An Ally in Exile?

Article excerpt

Byline: John Barry

No other NATO ally has the ability--and willingness--to deploy forces like Britain. Which is why the Pentagon is standing by with a sense of foreboding as the U.K. undertakes a formal review of its defense posture. The question now arising in certain circles is how much backup America can count on after the recession-battered British government makes deep cuts to its military budget. "It's bad. It's really bad," says a senior NATO official in Brussels, who asked not to be identified discussing a sensitive topic.

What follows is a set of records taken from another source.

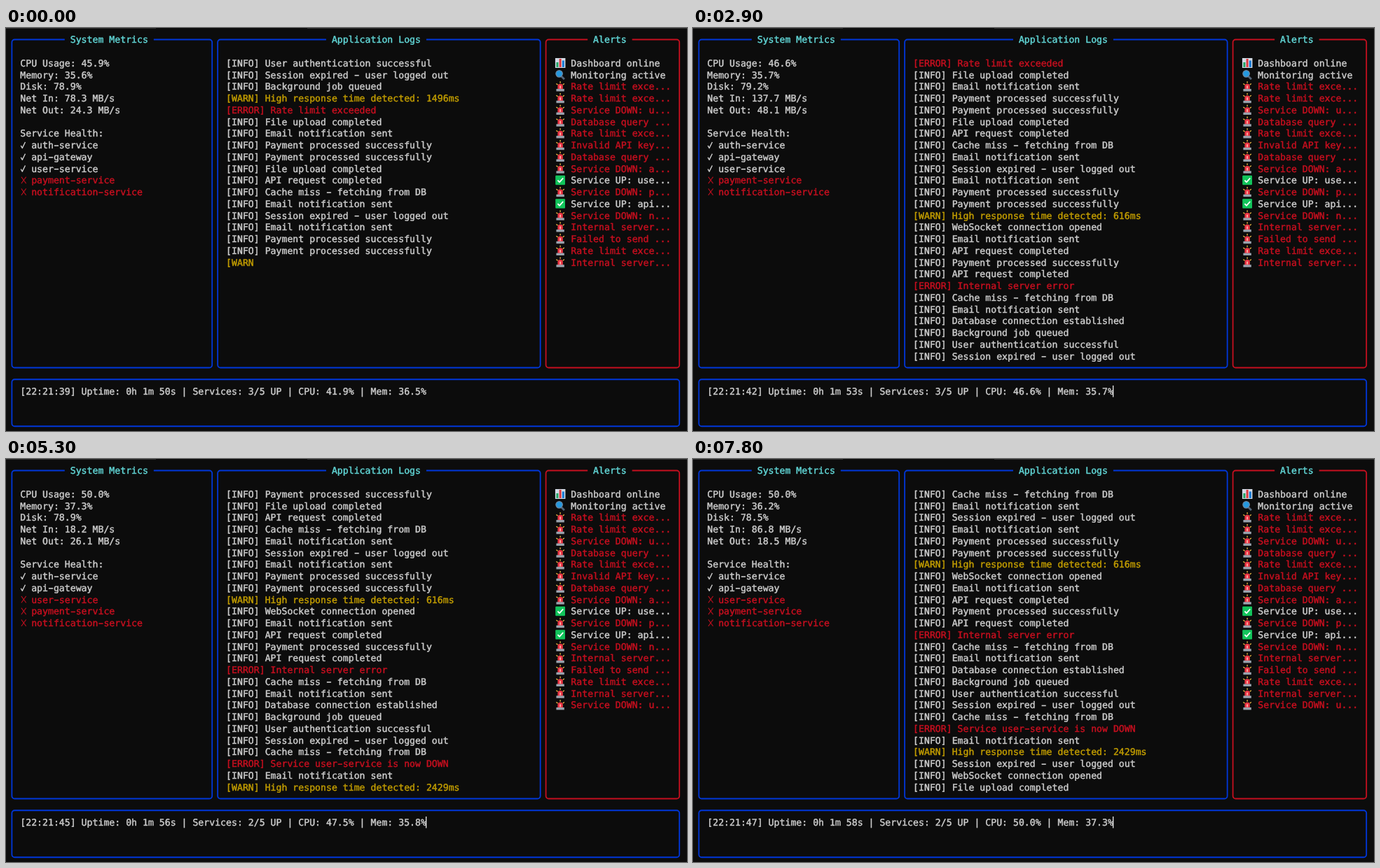
These frames come from a looping animation (972x576 px, 8000 ms). An HTML page with a canvas:

```html
<!DOCTYPE html>
<html lang="en">
<head>
<meta charset="utf-8">
<title>Terminal dashboard</title>
<style>
html, body { margin: 0; width: 100%; height: 100%; overflow: hidden; background: #0c0c0c; }
canvas { display: block; }
</style>
</head>
<body>
<canvas id="screen" width="972" height="576"></canvas>
<script>
const ctx = document.getElementById('screen').getContext('2d');
const LOOP = 8000, CELL = 7.94, LINE = 16.75, LEFT = 4.4, TOP = 16.5, LOG_ROWS = 26;
const COLOR = {
  bg: '#0c0c0c', bar: '#303030', text: '#cccccc', red: '#c50f1f', yellow: '#c19c00',
  blue: '#0037da', cyan: '#61d6d6'
};

const MESSAGES = {
  u: '[INFO] User authentication successful',
  s: '[INFO] Session expired - user logged out',
  b: '[INFO] Background job queued',
  f: '[INFO] File upload completed',
  e: '[INFO] Email notification sent',
  p: '[INFO] Payment processed successfully',
  a: '[INFO] API request completed',
  c: '[INFO] Cache miss - fetching from DB',
  w: '[INFO] WebSocket connection opened',
  d: '[INFO] Database connection established',
  1: '[WARN] High response time detected: 1496ms',
  2: '[WARN] High response time detected: 616ms',
  3: '[WARN] High response time detected: 2429ms',
  R: '[ERROR] Rate limit exceeded',
  I: '[ERROR] Internal server error',
  D: '[ERROR] Service user-service is now DOWN'
};
const LOG = [...'usb1Rfeppfacesepp2weapaIcedbuscDe3swf'].map(k => MESSAGES[k]);

const ALERTS = [
  'Rate limit exce', 'Rate limit exce', 'Service DOWN: u', 'Database query ',
  'Rate limit exce', 'Invalid API key', 'Database query ', 'Service DOWN: a',
  'Service UP: use', 'Service DOWN: p', 'Service UP: api', 'Service DOWN: n',
  'Internal server', 'Failed to send ', 'Rate limit exce', 'Internal server',
  'Service DOWN: u'
];
const SERVICES = ['auth', 'api', 'user', 'payment', 'notification'];

// Moments at which each part of the screen is refreshed
const FILL = 100, ALERT_AT = 4100, USER_DOWN = 5300;
const SCROLLS = [500, 1300, 2100, 2900, 3700, 4100, 4500, 5300, 6100, 7000, 7800];
const SECONDS = [100, 1100, 2100, 3100, 4100, 5100, 6200, 7100];
const METRICS = [
  [0, '45.9', '35.6', '78.9', '78.3', '24.3'],
  [1300, '46.6', '35.7', '79.2', '137.7', '48.1'],
  [3300, '47.5', '35.8', '79.0', '2.7', '62.8'],
  [5300, '50.0', '37.3', '78.9', '18.2', '26.1'],
  [7300, '50.0', '36.2', '78.5', '86.8', '18.5']
];
const USAGE = [
  [0, '41.9', '36.5'], [100, '45.9', '35.6'], [2100, '46.6', '35.7'],
  [4100, '47.5', '35.8'], [6200, '50.0', '37.3']
];

const passed = (times, t) => times.filter(at => at <= t).length;
const latest = (rows, t) => rows[passed(rows.map(r => r[0]), t) - 1];
const colX = col => LEFT + col * CELL;
const rowY = row => TOP + row * LINE;

function box(x, y, w, h, color) {
  ctx.fillStyle = color;
  ctx.fillRect(x, y, w, h);
}

function poly(points, color, width) {
  ctx.beginPath();
  points.forEach(([x, y]) => ctx.lineTo(x, y));
  if (width) {
    ctx.strokeStyle = color;
    ctx.lineWidth = width;
    ctx.stroke();
  } else {
    ctx.fillStyle = color;
    ctx.fill();
  }
}

function print(col, row, text, color = COLOR.text) {
  const y = rowY(row);
  ctx.fillStyle = ctx.strokeStyle = color;
  ctx.lineWidth = 0.45;
  [...text].forEach((ch, i) => {
    const x = colX(col + i);
    if (ch === '-') {
      ctx.fillRect(x + 0.9, y + 0.2, 6.2, 1.6);
    } else if (ch !== ' ') {
      ctx.fillText(ch, x, y + 4.9);
      ctx.strokeText(ch, x, y + 4.9);
    }
  });
}

function panel(c0, c1, r0, r1, color, title) {
  const x = colX(c0 + 0.5), y = rowY(r0);
  ctx.strokeStyle = color;
  ctx.lineWidth = 1.8;
  ctx.beginPath();
  ctx.roundRect(x, y, colX(c1 + 0.5) - x, rowY(r1) - y, 4);
  ctx.stroke();
  if (!title) return;
  const start = c0 + 1 + Math.floor((c1 - c0 - 3 - title.length) / 2);
  box(colX(start), y - 3, (title.length + 2) * CELL, 6, COLOR.bg);
  print(start + 1, r0, title, COLOR.cyan);
}

function icon(row, draw) {
  ctx.save();
  ctx.translate(colX(98) + 0.9, rowY(row));
  draw();
  ctx.restore();
}

function chart() {
  box(0.5, -7, 14.5, 14, '#d3dbe6');
  box(2, -1, 3, 7, '#1fa463');
  box(6.2, -6, 3, 12, '#e0393f');
  box(10.4, -3.5, 3, 9.5, '#1479d4');
}

function lens() {
  poly([[9.5, 2.5], [13.5, 6.5]], '#53657a', 2.8);
  ctx.beginPath();
  ctx.arc(6.2, -1.4, 4.7, 0, 7);
  ctx.fillStyle = '#2499e0';
  ctx.fill();
  ctx.strokeStyle = '#6f8ba5';
  ctx.lineWidth = 1.3;
  ctx.stroke();
}

function siren() {
  poly([[2, -4], [4.2, -2.3]], '#f3bd45', 1.3);
  poly([[7.7, -7.3], [7.7, -4.8]], '#f3bd45', 1.3);
  poly([[13.4, -4], [11.2, -2.3]], '#f3bd45', 1.3);
  ctx.fillStyle = '#ec3444';
  ctx.beginPath();
  ctx.roundRect(4, -3.8, 7.4, 8, [3.5, 3.5, 0, 0]);
  ctx.fill();
  box(6.8, -1, 1.8, 4, '#ffb3a5');
  box(2, 3.6, 11.4, 3.4, '#9aa3ae');
}

function checkBox() {
  ctx.fillStyle = '#12c45b';
  ctx.beginPath();
  ctx.roundRect(0.8, -6.8, 13.8, 13.6, 1);
  ctx.fill();
  poly([[4, 0.2], [6.6, 2.9], [11.8, -3]], '#ffffff', 1.8);
}

function mark(row, up, color) {
  ctx.save();
  ctx.translate(colX(2), rowY(row));
  if (up) {
    poly([[1, 0.8], [3, 4.4], [7.2, -4.2]], color, 1.4);
  } else {
    poly([[1.6, -4.8], [8.4, 4.8]], color, 1.1);
    poly([[8.4, -4.8], [1.6, 4.8]], color, 1.1);
  }
  ctx.restore();
}

function drawMetrics(t) {
  const [, cpu, mem, disk, netIn, netOut] = latest(METRICS, t);
  [`CPU Usage: ${cpu}%`, `Memory: ${mem}%`, `Disk: ${disk}%`, `Net In: ${netIn} MB/s`,
    `Net Out: ${netOut} MB/s`, '', 'Service Health:'].forEach((s, i) => print(2, i + 2, s));
  SERVICES.forEach((name, i) => {
    const up = i < 2 || (i === 2 && t < USER_DOWN);
    const color = up ? COLOR.text : COLOR.red;
    mark(i + 9, up, color);
    print(4, i + 9, name + (name === 'api' ? '-gateway' : '-service'), color);
  });
}

function drawLog(t) {
  const first = passed(SCROLLS, t);
  let lines = LOG.slice(first, first + LOG_ROWS);
  if (t < FILL) lines = [...lines.slice(0, 17), '[WARN'];
  lines.forEach((s, i) => {
    const color = s[1] === 'W' ? COLOR.yellow : s[1] === 'E' ? COLOR.red : COLOR.text;
    print(39, i + 2, s, color);
  });
}

function drawAlerts(t) {
  icon(2, chart);
  icon(3, lens);
  print(101, 2, 'Dashboard online');
  print(101, 3, 'Monitoring active');
  ALERTS.slice(0, t < ALERT_AT ? -1 : undefined).forEach((s, i) => {
    const up = s.includes('UP');
    icon(i + 4, up ? checkBox : siren);
    print(101, i + 4, s + '...', up ? COLOR.text : COLOR.red);
  });
}

function drawStatus(t) {
  const n = passed(SECONDS, t), [, cpu, mem] = latest(USAGE, t);
  const up = t < ALERT_AT ? 3 : 2;
  print(2, 30, `[22:21:${39 + n}] Uptime: 0h 1m ${50 + n}s | Services: ${up}/5 UP | CPU: ${cpu}% | Mem: ${mem}%`);
  if (t >= FILL) box(colX(75) - 0.8, rowY(30) - 8, 1.2, 16.5, '#ffffff');
}

function draw(t) {
  box(0, 0, 972, 576, COLOR.bg);
  // Lower edge of the tab bar, open below the active tab
  box(0, 0, 214, 1, COLOR.bar);
  box(430, 0, 542, 1, COLOR.bar);
  ctx.font = `${CELL / 0.602}px "DejaVu Sans Mono", "Noto Sans Mono", monospace`;
  ctx.textRendering = 'geometricPrecision';
  ctx.lineJoin = 'round';
  panel(0, 36, 0, 28, COLOR.blue, 'System Metrics');
  panel(37, 95, 0, 28, COLOR.blue, 'Application Logs');
  panel(96, 120, 0, 28, COLOR.red, 'Alerts');
  panel(0, 120, 29, 33, COLOR.blue);
  drawMetrics(t);
  drawLog(t);
  drawAlerts(t);
  drawStatus(t);
}

const start = performance.now();
function tick(now) {
  draw(Math.max(0, now - start) % LOOP);
  requestAnimationFrame(tick);
}
draw(0);
requestAnimationFrame(tick);
</script>
</body>
</html>
```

Whitehall's new National Security Council, which is chaired by Prime Minister David Cameron, has begun sifting through the results of a closely held four-month review by top civilian and military officials of ways to reshape Britain's forces in light of the country's budget crunch. Foreign Secretary William Hague has publicly pledged that the review will lead to "no strategic shrinkage" in Britain's military capabilities. Defense Secretary Liam Fox has vowed that the U.K. will retain "robust and well-equipped armed forces, capable of intervening abroad whenever necessary."

But both men's promises are dismissed by four sources involved in, or briefed on, the three options that, NEWSWEEK has learned, have gone to the NSC. All propose dramatic cutbacks in British forces--and, by extension, the country's role in future conflicts. …